California Natural Flows Webapp

Julie K.H. Zimmerman, Daren M. Carlisle, Jason T. May, Kirk R. Klausmeyer, Theodore E. Grantham, Larry R. Brown, Jeanette K. Howard, Nathaniel Rindlaub, Falk Schuetzenmeister

Water is essential for California’s people, economy, and environment. Centuries of water management through dams and diversion have altered the flows in many streams and rivers, which can harm the freshwater ecosystems. The Nature Conservancy and the United States Geological Survey (USGS), and other partners…

2019 | Freshwater | Technology | Science | Maps & Webmaps

GDE Pulse: Monitoring Groundwater Dependent Ecosystems with Satellites

Kirk Klausmeyer, Falk Schuetzenmeister, Nathaniel Rindlaub, Tanushree Biswas, Melissa M. Rohde, Jeanette Howard

94,333 unique ecosystems depend on groundwater in California. GDE Pulse lets you see how they have changed over the last 30 years.  Groundwater managers and environmental stakeholders often lack information about the health of critical groundwater dependent ecosystems (GDEs). To fill this information gap, we…

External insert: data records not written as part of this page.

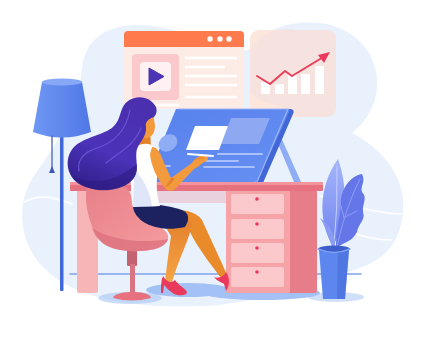
<!DOCTYPE html>
<html lang="en">
<head>
<meta charset="utf-8">
<title>Designer at a drawing desk</title>
<style>
:root{
  --mist:#e9f1fd; --sky:#d5e3fb; --shadow:#a3c1f4; --blue:#5d86ee; --blue-deep:#4267d6; --blue-soft:#8fadf5;
  --navy:#1c2260; --orange:#ff7a4d; --peach:#fde6dc; --pink:#fbc9cb; --rose:#f6a3a8; --rose-deep:#e8717f;
  --coral:#ef8286; --red:#ea3a5c; --skin:#f39a3d; --skin-deep:#e5822c; --white:#fff;
}
html,body{margin:0;background:var(--white);overflow:hidden}
.scene{display:block;width:425px;height:339px}
.mist{fill:var(--mist)} .sky{fill:var(--sky)} .shadow{fill:var(--shadow)} .white{fill:var(--white)}
.blue{fill:var(--blue)} .blue-deep{fill:var(--blue-deep)} .blue-soft{fill:var(--blue-soft)}
.navy{fill:var(--navy)} .orange{fill:var(--orange)} .peach{fill:var(--peach)} .pink{fill:var(--pink)}
.rose{fill:var(--rose)} .rose-deep{fill:var(--rose-deep)} .red{fill:var(--red)}
.skin{fill:var(--skin)} .skin-deep{fill:var(--skin-deep)}
.line{fill:none;stroke-linecap:round;stroke-linejoin:round}
</style>
</head>
<body>
<svg class="scene" viewBox="0 0 425 339" role="img" aria-label="A woman with long violet hair sits at a desk and draws on a large tilted board">
<defs>
  <linearGradient id="hair-tone" x1="0.7" y1="0" x2="0.3" y2="1">
    <stop offset="0" stop-color="#4a2fae"/><stop offset="0.6" stop-color="#4b32b8"/><stop offset="1" stop-color="#33208c"/>
  </linearGradient>
  <linearGradient id="shade-tone" x1="0" x2="1">
    <stop offset="0" stop-color="#6f97f3"/><stop offset="1" stop-color="#5078e6"/>
  </linearGradient>
  <linearGradient id="board-tone" x1="0" y1="0" x2="1" y2="1">
    <stop offset="0" stop-color="#5781ec"/><stop offset="1" stop-color="#6790f3"/>
  </linearGradient>
  <linearGradient id="chair-tone" x1="0" y1="0" x2="1" y2="1">
    <stop offset="0" stop-color="#e77f88"/><stop offset="1" stop-color="#f59c9f"/>
  </linearGradient>
  <linearGradient id="leaf-tone" x1="0" y1="0" x2="0" y2="1">
    <stop offset="0" stop-color="#a6b6fa"/><stop offset="1" stop-color="#6f83ee"/>
  </linearGradient>
  <linearGradient id="leg-tone" x1="0" y1="0" x2="0" y2="1">
    <stop offset="0" stop-color="#e27f2b"/><stop offset="1" stop-color="#f6a445"/>
  </linearGradient>
  <g id="drawer">
    <rect class="pink" width="53" height="20" rx="2"/>
    <circle class="red" cx="26" cy="5" r="1.8"/>
  </g>
</defs>

<g id="backdrop">
  <path class="mist" d="M82 68C86 30 122 20 160 27C195 33 218 54 248 50C262 30 288 20 320 23C355 27 380 55 377 88C375 108 366 121 352 133C384 150 406 178 403 212C400 250 376 266 340 274C300 283 262 304 200 306C140 308 78 302 44 268C18 242 16 202 34 176C56 144 77 116 82 68Z"/>
  <path class="line" stroke="#fff" stroke-width="1.5" d="M24 202C40 194 50 196 72 204M320 196C350 204 376 214 402 214M322 222C350 232 368 240 392 240"/>
  <path class="line" stroke="#7fa2e8" stroke-width="1.5" d="M70 274H361"/>
</g>

<g id="video-window">
  <path class="white" d="M124 44H244V109H124Z"/>
  <path class="peach" opacity=".75" d="M124 44H244V109H124Z"/>
  <path class="orange" d="M124 47V35Q124 31 128 31H240Q244 31 244 35V47Z"/>
  <g class="white"><circle cx="210" cy="39" r="2.7"/><circle cx="220" cy="39" r="2.7"/><circle cx="229" cy="39" r="2.7"/></g>
  <rect class="pink" x="132" y="54" width="47" height="46" rx="4"/>
  <rect x="140" y="62" width="31" height="29" rx="4" fill="#fff1f1"/>
  <path d="M149 68L164 76.500L149 85Z" fill="#4a35b5" stroke="#4a35b5" stroke-width="1" stroke-linejoin="round"/>
  <path class="line" stroke="#fff" stroke-width="2.5" d="M186 58H236M186 67H224M186 76H236M186 85H236M186 97H236M134 105H178"/>
</g>

<g id="growth-chart">
  <rect class="peach" x="250" y="30" width="86" height="87" rx="9"/>
  <path fill="#f4e3e1" d="M250 52C258 34 276 26 298 30H327Q336 30 336 39V108Q336 117 327 117H298C284 98 266 112 250 92Z" opacity=".7"/>
  <g class="white">
    <rect x="261" y="82" width="9" height="12"/><rect x="275" y="84" width="9" height="10"/>
    <rect x="288" y="74" width="9" height="20"/><rect x="301" y="74" width="9" height="20"/><rect x="315" y="66" width="9" height="28"/>
  </g>
  <path class="line" stroke="#ea3f5a" stroke-width="2" d="M257 76L270 84L285 71L292 76L325 56"/>
  <path class="red" d="M330 52L318 55L324 63Z"/>
</g>

<g id="floor-shadows" class="shadow">
  <ellipse cx="130" cy="298" rx="32" ry="6" opacity=".55"/>
  <ellipse cx="188" cy="290" rx="42" ry="7"/>
  <ellipse cx="262" cy="293" rx="58" ry="7"/>
  <ellipse cx="336" cy="297" rx="28" ry="5" opacity=".5"/>
</g>

<g id="floor-lamp">
  <rect class="blue-deep" x="60" y="134" width="3.500" height="157" rx="1"/>
  <path d="M42 82Q62 76 82 82L91 132Q62 143 33 132Z" fill="url(#shade-tone)"/>
  <ellipse cx="62" cy="82" rx="20" ry="3.500" fill="#86a8f7"/>
  <path class="line" stroke="#3c56b9" stroke-width="1.200" d="M52 136V169"/>
  <path d="M52 166L55 173H49Z" fill="#3c56b9"/>
</g>

<g id="drawing-board">
  <path class="blue-soft" d="M276 139L280 135L301 182H294Z"/>
  <path class="blue-deep" d="M286 109H291Q295 110 293 114L263 183H255Z"/>
  <path d="M176 109H287Q290 109 289 112L258 180Q257 182 254 182H146Z" fill="url(#board-tone)"/>
  <path class="line" stroke="#9ab5f8" stroke-width="1.200" d="M178 109H288L257 182"/>
  <ellipse class="blue-soft" cx="168" cy="143" rx="10" ry="8" transform="rotate(-35 168 143)"/>
  <path fill="#8ea9f2" d="M231 118H270L259 144H221Z"/>
  <path class="white" d="M195 126H228L219 150H186Z"/>
  <path class="line" stroke="#a9c0fa" stroke-width="2" d="M218 154H262M206 161H238"/>
  <path class="line" stroke="#c1d2fc" stroke-width="1.500" d="M204 167H254M160 166H170"/>
</g>

<g id="desk">
  <rect x="77" y="190" width="21" height="103" rx="2" fill="#f7b5b8"/>
  <path class="rose-deep" d="M98 190H228V203H98Z" opacity=".25"/>
  <rect x="284" y="190" width="33" height="103" rx="2" fill="#e77d88"/>
  <rect class="rose" x="226" y="190" width="64" height="103" rx="2"/>
  <use href="#drawer" x="231" y="194"/>
  <use href="#drawer" x="231" y="219"/>
  <use href="#drawer" x="231" y="243"/>
  <use href="#drawer" x="231" y="267"/>
  <rect class="rose-deep" x="70" y="182" width="253" height="9" rx="1"/>
  <path fill="#f3949d" d="M70 182H323V185H70Z"/>
</g>

<g id="plant">
  <path class="line" stroke="#5f75df" stroke-width="1.500" d="M334 250V222M336 250Q339 228 348 208"/>
  <path d="M333 246C320 226 316 190 338 159C349 190 346 224 333 246Z" fill="url(#leaf-tone)"/>
  <path d="M336 248C336 230 340 218 341 204C340 190 350 176 362 174C366 182 360 186 362 192C368 198 362 204 363 212C366 220 358 224 357 232C352 242 344 242 336 248Z" fill="#6577e8"/>
  <path class="line" stroke="#c5d0fd" stroke-width="1" d="M334 246Q338 206 337 166"/>
  <path class="line" stroke="#8d9df5" stroke-width="1" d="M337 246Q346 206 360 179M344 218L341 206M345 217L357 211"/>
  <path d="M332 247C327 232 325 226 320 218C330 224 336 236 335 247Z" fill="#8a9bf4"/>
  <path class="blue" d="M319 250H349L345 299H323Z"/>
  <path class="blue-deep" d="M338 250H349L345 299H337Z" opacity=".5"/>
  <ellipse cx="334" cy="249" rx="16" ry="3.500" fill="#3e5fcb"/>
  <path class="line" stroke="#7fa2f5" stroke-width="1.500" d="M318 249Q334 256 350 249"/>
</g>

<g id="woman-legs">
  <path d="M176 210C188 210 197 213 202 220C210 238 219 256 227 275L221 278C209 262 198 248 190 232Z" fill="#e98a2b"/>
  <path class="red" d="M214 277C219 279 224 276 226 272C230 278 230 285 226 291L224 284C221 282 217 281 214 277Z"/>
  <path d="M160 218C176 214 190 216 192 224C190 238 179 258 172 282L165 281C167 264 169 250 171 236Z" fill="url(#leg-tone)"/>
  <path class="red" d="M163 276C167 283 172 283 175 280C179 286 185 288 187 292C187 296 178 296 174 294C169 291 166 287 164 285L163 293H161C161 286 161 280 163 276Z"/>
</g>

<g id="chair">
  <rect fill="#c4636f" x="127" y="246" width="10" height="20" rx="1"/>
  <rect fill="#d77582" x="130" y="264" width="5" height="31"/>
  <path class="rose-deep" d="M113 298C114 293 126 292 132 292C140 292 150 293 151 298Q132 303 113 298Z"/>
  <path d="M88 182C100 178 128 182 131 196C133 214 138 220 150 224C166 227 172 236 166 243C156 254 116 254 103 243C90 231 82 200 88 182Z" fill="url(#chair-tone)"/>
  <path fill="#d96b78" opacity=".65" d="M92 228C110 240 142 244 168 239C164 250 148 251 134 251C114 251 98 246 92 228Z"/>
</g>

<g id="woman">
  <path class="navy" d="M133 206C150 202 168 206 182 210C189 213 190 219 185 227C168 231 152 228 142 221C136 216 133 211 133 206Z"/>
  <path class="skin-deep" d="M136 130L150 128L151 148L138 150Z"/>
  <path class="skin" d="M141 112C148 110 154 113 154 119L155 126C155 132 152 138 146 138L138 136Z"/>
  <path class="white" d="M137 146C143 143 150 143 154 147C160 156 160 166 157 178C156 190 158 200 160 206C150 207 140 206 133 207C131 190 128 164 137 146Z"/>
  <path fill="#dfe6fa" d="M134 168C142 178 150 190 152 206L133 207Z"/>
  <path class="skin" d="M152 147C158 147 161 154 164 163L171 178L192 163C195 158 201 154 206 156C210 157 208 161 204 162C200 165 198 167 194 169L175 189C171 192 167 191 164 187C157 178 151 166 150 154Z"/>
  <path class="skin-deep" d="M164 187C169 187 172 183 175 178L171 178C169 182 167 185 164 187Z"/>
  <path class="line" stroke="#fff" stroke-width="2" d="M188 154L213 156"/>
  <path class="line" stroke="#e5822c" stroke-width="1" d="M196 159L204 158"/>
  <path d="M156 107C151 97 138 94 128 101C119 107 122 119 113 127C104 135 84 137 74 147C63 159 67 178 81 185C97 193 119 191 130 182C142 173 134 160 137 149C140 141 147 136 146 127C145 122 148 119 154 117C157 114 157 110 156 107Z" fill="url(#hair-tone)"/>
  <path class="line" stroke="#6a52d3" stroke-width="1.200" d="M130 110C126 132 112 144 94 149C83 153 77 161 79 171M141 128C134 146 118 153 106 163"/>
  <path fill="#2d1b80" opacity=".6" d="M72 176C92 186 116 182 137 164C138 174 133 183 122 187C104 194 82 190 72 176Z"/>
</g>
</svg>
</body>
</html>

2019 | Terrestrial | Planning | Technology | Science | Maps & Webmaps

Planning for connectivity implementation in present-day California and for a changing future: a 3-D web-tour

Carrie Schloss, Dick Cameron, Nathaniel Rindlaub, Connor Shank

This interactive, web-based tour provides an accessible introduction to The Nature Conservancy’s analysis of wildlife movement routes for climate adaptation in California. Viewing these pathways in three-dimensional landscapes highlights the importance of elevation gradients, stream and river valleys, and topographic relief for species moving in…